The reply consists of one number only: how many lines in the listing below contain the word "LEFT".

-=-=-=-=-

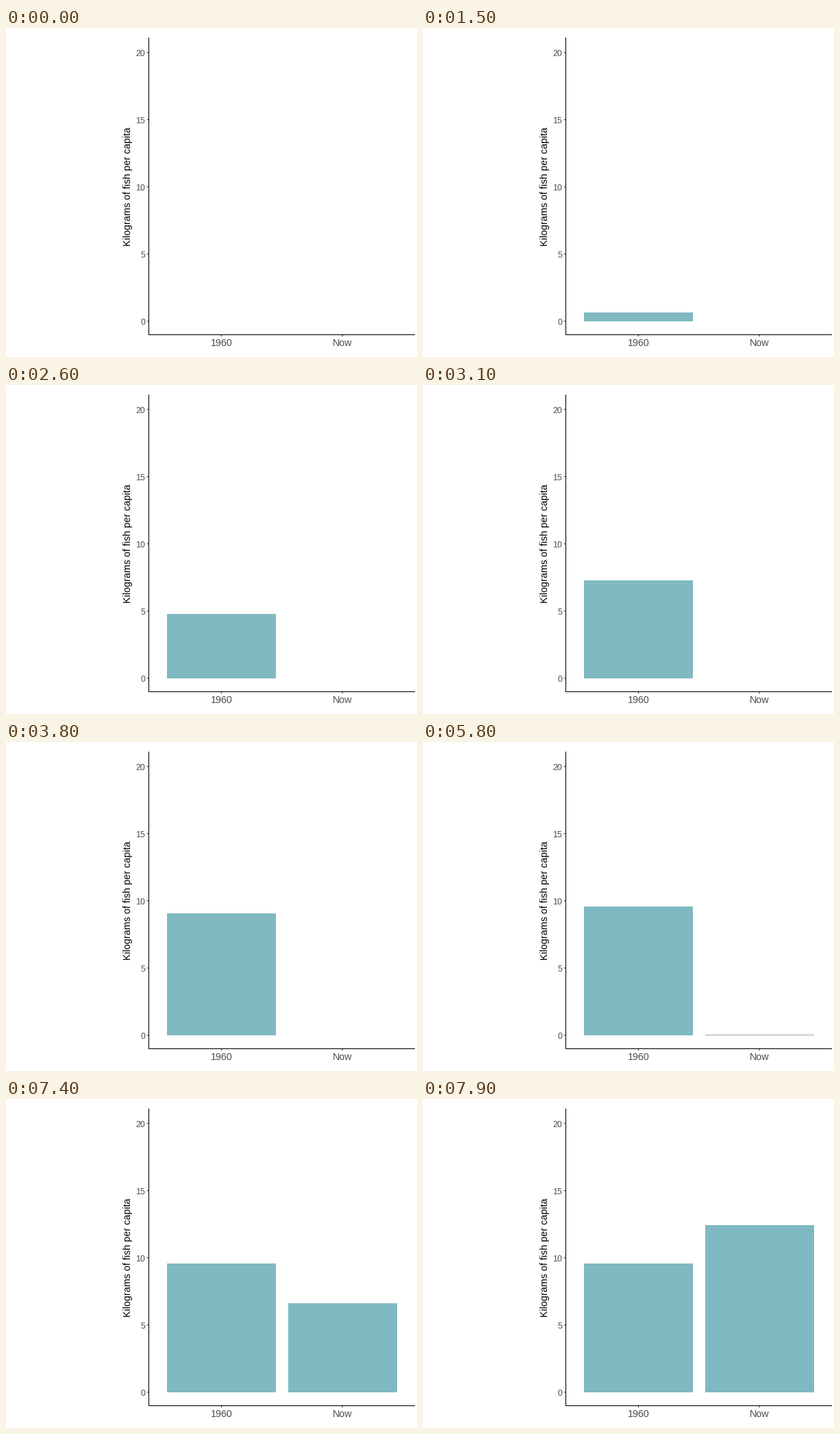
A matplotlib script for the animation above (8 s loop, 600 by 480 pixels).

```python
import matplotlib.pyplot as plt
from matplotlib.animation import FuncAnimation
from matplotlib.patches import Rectangle

W, H = 600, 480
STEP = 100          # ms per picture
LOOP = 8000         # ms
GROW = 4600         # ms a bar takes to reach its value

LEFT, RIGHT, TOP, BOTTOM = 208.5, 597, 14, 447.5
TEAL, HAIRLINE = "#80b9c1", "#a0a6a8"
SMALL, LARGE = 12.4, 14.25

# label, value in kg, start of growth in ms
BARS = [("1960", 9.6, 300), ("Now", 20.1, 5400)]

plt.rcParams["font.family"] = "Liberation Sans"

peak = max(value for _, value, _ in BARS)
unit = (BOTTOM - TOP) / (1.1 * peak)        # 5 % padding on both ends
slot = (RIGHT - LEFT) / (len(BARS) + 0.2)


def y_of(kg):
    return BOTTOM - (kg + 0.05 * peak) * unit


def x_of(i):
    return LEFT + (0.6 + i) * slot


def ease(p):
    p = min(max(p, 0), 1)
    return 4 * p ** 3 if p < 0.5 else 1 - 4 * (1 - p) ** 3


fig = plt.figure(figsize=(W / 72, H / 72), dpi=72, facecolor="white")
ax = fig.add_axes([0, 0, 1, 1])
ax.set(xlim=(0, W), ylim=(H, 0))
ax.axis("off")


def line(xs, ys, color, z=3):
    ax.plot(xs, ys, color=color, lw=1.07, solid_capstyle="butt",
            snap=False, zorder=z)


def label(x, y, text, size, color="#4d4d4d", **kw):
    ax.text(x, y, text, size=size, color=color, va="baseline", **kw)


line([LEFT, LEFT], [TOP, BOTTOM + 0.5], "black", 4)
line([LEFT - 0.5, RIGHT], [BOTTOM, BOTTOM], "black", 4)

for kg in range(0, 21, 5):
    y = y_of(kg)
    line([LEFT - 2.75, LEFT], [y, y], "#333333")
    label(203, round(y + 5), str(kg), SMALL, ha="right")

base = round(y_of(0))
rects = []
for i, (name, _, _) in enumerate(BARS):
    x = x_of(i)
    line([x, x], [BOTTOM, BOTTOM + 2.75], "#333333")
    label(x, 464, name, LARGE, ha="center")
    x0, x1 = round(x - 0.45 * slot), round(x + 0.45 * slot)
    rects.append(ax.add_patch(
        Rectangle((x0, base), x1 - x0, 0, lw=0, antialiased=False)))

label(182, (TOP + BOTTOM) / 2, "Kilograms of fish per capita", LARGE, "black",
      ha="center", rotation=90, rotation_mode="anchor")


def update(n):
    t = n * STEP
    for rect, (_, value, start) in zip(rects, BARS):
        h = round(value * unit * ease((t - start) / GROW))
        rect.set_y(base - h)
        rect.set_height(h)
        rect.set_visible(h > 0)
        rect.set_facecolor(HAIRLINE if h == 1 else TEAL)
    return rects


anim = FuncAnimation(fig, update, frames=LOOP // STEP, interval=STEP,
                     init_func=lambda: update(0), repeat=True, repeat_delay=0)
plt.show()
```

-=-=-=-=-

→ **Written response**: 6